Private providers of FE teacher training will no longer have access to student finance unless they have a partnership with a higher education provider, the government has confirmed.
Following a consultation into further education initial teacher (ITT) training, from September this year onwards, pre-service FE ITT courses delivered by HE providers or their validated partners (including FE colleges) will only be eligible to receive student support funding.
This feared proposal means 13 ITPs are expected to lose around £27 million in fee income from the removal of its student finance access and could affect nearly 4,500 students, according to 2022/23 student loans company data.
DfE’s calculations assume each student pays an average of £6,000 in fees per course.
In the consultation response, published today, the Department for Education slammed private sector providers, saying there was “no evidence” provided to “prove the existence of high-quality provision” or that they supply “significant” numbers of FE teachers to the sector.
It is worth noting that no private organisations or representative bodies responded to the consultation.
DfE added that Ofsted’s 2023 annual report highlighted their concerns about the state of FE ITT delivery in the private sector.
“Individual inspection reports conclude that there is little or no evidence that providers are adequately preparing their trainees to secure teaching employment in the FE sector,” DfE said.
The consultation was launched last September, and closed in November, and asked the FE and HE sectors as well as unions and awarding bodies if they agreed to limit student funding for pre-service further education initial teacher training (ITT) courses from 2024/25 to HE providers.
Overall, 71 per cent agreed with the government’s proposals – the college sector overwhelmingly (88 per cent) voted in favour of the move. A total of 16 FE colleges responded to the consultation.
The Universities’ Council for the Education of Teachers said the move will “help safeguard quality and in doing so make for a better trained workforce and therefore improving employment opportunities for new teachers in the sector.”

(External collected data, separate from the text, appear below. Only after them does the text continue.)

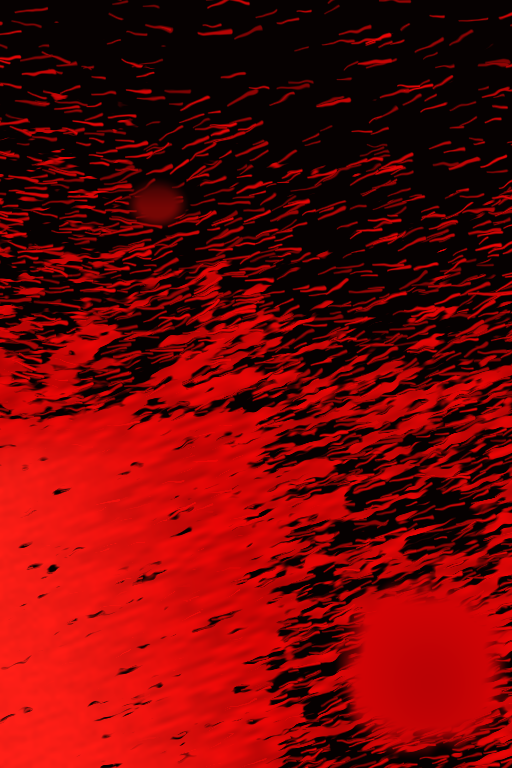
Write a Shadertoy shader that draws this background.

```glsl
// Wind-swept red brush flecks thickening over black into a glowing red corner, with two soft patches.

const vec3 BLACK = vec3(0.022, 0.005, 0.005);
const vec3 RED = vec3(0.93, 0.02, 0.02);
const vec3 GLOW_RED = vec3(1.0, 0.12, 0.09);
const vec3 PATCH_RED = vec3(0.78, 0.01, 0.02);
const vec3 EMBER_RED = vec3(0.42, 0.02, 0.015);

// Smooth step that also accepts descending limits
float ramp(float a, float b, float x) {
    float t = clamp((x - a) / (b - a), 0.0, 1.0);
    return t * t * (3.0 - 2.0 * t);
}

float hash(vec2 p) {
    vec3 q = fract(p.xyx * 0.1031);
    q += dot(q, q.yzx + 33.33);
    return fract((q.x + q.y) * q.z);
}

float noise(vec2 p) {
    vec2 i = floor(p), f = fract(p);
    f = f * f * (3.0 - 2.0 * f);
    return mix(mix(hash(i), hash(i + vec2(1, 0)), f.x),
               mix(hash(i + vec2(0, 1)), hash(i + vec2(1, 1)), f.x), f.y);
}

float fbm(vec2 p) {
    float sum = 0.0, gain = 0.42;
    for (int i = 0; i < 3; i++) {
        sum += gain * noise(p);
        p = p * 1.9 + 17.3;
        gain *= 0.8;
    }
    return sum;
}

vec2 rotate(vec2 p, float angle) {
    float c = cos(angle), s = sin(angle);
    return vec2(c * p.x + s * p.y, c * p.y - s * p.x);
}

float spot(vec2 p, vec2 center, vec2 size) {
    vec2 d = (p - center) / size;
    return exp(-dot(d, d));
}

// Solid corner at the lower left
float cornerMask(vec2 p) {
    return ramp(0.44, 0.27, p.x + 0.15 * (p.y - 0.2)) * ramp(0.48, 0.37, p.y - 0.1 * p.x);
}

// How much paint lies at each place
float density(vec2 p) {
    float d = mix(0.13, 0.66, ramp(1.04, 0.42, p.y));
    d += mix(-0.07, 0.13, ramp(0.50, 0.02, p.x)) * ramp(0.97, 0.78, p.y) * ramp(0.38, 0.55, p.y);
    d += 0.22 * spot(p, vec2(0.29, 0.585), vec2(0.07, 0.035));
    d += 0.10 * spot(p, vec2(0.50, 0.49), vec2(0.20, 0.04));
    d -= 0.22 * spot(p, vec2(0.28, 0.69), vec2(0.05, 0.03));
    d -= 0.16 * spot(p, vec2(0.36, 0.91), vec2(0.08, 0.06));
    d -= 0.16 * spot(p, vec2(0.44, 0.63), vec2(0.07, 0.03));
    d -= 0.26 * spot(p, vec2(0.56, 0.335), vec2(0.11, 0.06));
    d -= 0.20 * spot(p, vec2(0.43, 0.23), vec2(0.07, 0.05));
    d -= 0.28 * spot(p, vec2(0.39, 0.08), vec2(0.045, 0.09));
    d -= 0.20 * spot(p, vec2(0.54, 0.01), vec2(0.14, 0.03));
    return d + 0.44 * cornerMask(p);
}

// Streaky noise: level in the upper left, slanted elsewhere
float streaks(vec2 p, float slanted) {
    float level = fbm(rotate(p, 0.0) * vec2(26.0, 100.0));
    float slant = fbm(rotate(p, 0.36) * vec2(21.0, 84.0) + 5.0);
    return (mix(level, slant, slanted) - 0.51) * 1.7 + 0.5;
}

// Tapered fleck lying along its own x axis
float fleck(vec2 p, float halfLength, float radius, float soft) {
    float along = clamp(p.x, -halfLength, halfLength);
    float taper = mix(0.45, 1.0, 0.5 + 0.5 * along / halfLength);
    return ramp(soft, -soft, length(p - vec2(along, 0.0)) - radius * taper);
}

// One jittered layer of flecks; returns its brightest tone
float fleckLayer(vec2 p, float seed, float soft) {
    const float TILT = 0.18;
    vec2 cell = vec2(0.042, 0.016);
    vec2 home = floor(rotate(p, TILT) / cell + seed * 0.37);
    float tone = 0.0;
    for (int j = -1; j <= 1; j++) for (int i = -1; i <= 1; i++) {
        vec2 id = home + vec2(i, j);
        vec2 key = id + seed * 71.0 + 200.0;
        vec2 jitter = vec2(hash(key), hash(key + 31.7));
        vec2 center = rotate((id + jitter - seed * 0.37) * cell, -TILT);
        float chance = step(hash(key + 57.1), density(center) * 1.05);
        float slanted = ramp(0.04, 0.26, center.x + 0.4 * (0.6 - center.y));
        float angle = mix(-0.08, 0.30, slanted) + 0.6 * (hash(key + 83.9) - 0.5);
        angle += 0.4 * spot(center, vec2(0.21, 0.80), vec2(0.07, 0.07));
        float size = hash(key + 11.3);
        float shape = fleck(rotate(p - center, angle), mix(0.006, 0.021, size),
                            mix(0.0012, 0.0032, size * jitter.y), soft);
        tone = max(tone, chance * shape * mix(0.5, 1.0, hash(key + 97.3)));
    }
    return tone;
}

void mainImage(out vec4 fragColor, in vec2 fragCoord) {
    vec2 p = fragCoord / iResolution.xy * vec2(0.668, 1.0);
    float soft = max(1.0 / iResolution.y, 0.0015);
    vec2 rough = p + 0.004 * (vec2(noise(p * 90.0), noise(p * 90.0 + 40.0)) - 0.5);
    float glow = cornerMask(p) * ramp(0.42, 0.03, p.x + 0.25 * p.y);

    // Merged paint, thinning upward, and separate flecks
    float slanted = ramp(0.02, 0.28, p.x + 0.6 * (0.6 - p.y));
    float thinning = mix(0.13, 0.32, ramp(0.42, 0.66, p.y));
    float paint = ramp(-0.11, 0.12, density(p) - thinning - streaks(rough, slanted));
    float grain = noise(rotate(p, 0.35) * vec2(40.0, 130.0));
    paint *= mix(mix(0.74, 0.95, glow), 1.0, grain);
    for (int i = 0; i < 4; i++) paint = max(paint, fleckLayer(rough, float(i), soft));

    // Glow of the corner, with a fine grain
    vec3 color = mix(BLACK, mix(RED, GLOW_RED, glow), paint);
    color *= 1.0 + 0.05 * glow * (noise(p * 130.0) - 0.5);

    // Soft rounded patch at the lower right
    vec2 away = abs(p - vec2(0.555, 0.133)) - 0.025;
    float edge = length(max(away, 0.0)) + 0.016 * (noise(p * 45.0) - 0.5);
    float shade = 1.08 - 0.14 * spot(p, vec2(0.56, 0.11), vec2(0.08, 0.09));
    color = mix(color, PATCH_RED * shade, ramp(0.094, 0.050, edge));

    // Dim round ember at the upper left
    float ember = length((p - vec2(0.205, 0.735)) * vec2(0.9, 1.1));
    vec3 emberColor = EMBER_RED * mix(1.1, 0.6, ramp(0.725, 0.765, p.y));
    color = mix(color, emberColor, ramp(0.040, 0.018, ember));

    fragColor = vec4(clamp(color, 0.0, 1.0), 1.0);
}
```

Ben Rowland, AELP CEO, said: “The true impact of these proposals is hard to quantify at present and would only be seen in time. AELP certainly welcomes moves to improve the teacher training ecosystem, however it is important to emphasise that we already see ITPs delivering quality provision without the oversight of a higher education provider.”
There was outcry from private providers when the proposals came out last year. One provider, the London School of Academics, which teaches 150 FE teacher trainees, said it would be forced to close if the government pushes through the policy.
“That’s not fair at all. We solely teach for FE staff and so would need to close down [if it got approved],” the organisation’s director Sheila Singh told FE Week at the time.
FE Week has reached out to the London School of Academics for comment.
Meanwhile, Dr Sarah Marquez, dean of higher education at University Centre Leeds – the part of Luminate Education Group that delivers ITT, said: “While measures to ensure higher quality within ITT are certainly welcome, encouraging and enabling high-quality ITT providers to train more teachers is equally important. Encouraging more potential teachers toward ITT through pay incentives forms a part of this, but investment must also be made to grow the overall capacity of high-quality FE ITT providers.”
Skills minister Robert Halfon said: “To ensure that the FE teachers of the future are equipped for success, we expect all teacher training providers to be setting and achieving the highest quality standard for their courses, and these decisive actions will enhance existing good practice in the sector, enabling further education to deliver exceptional teaching, achieve positive results for students and extend the ladder of opportunity to people from all walks of life.”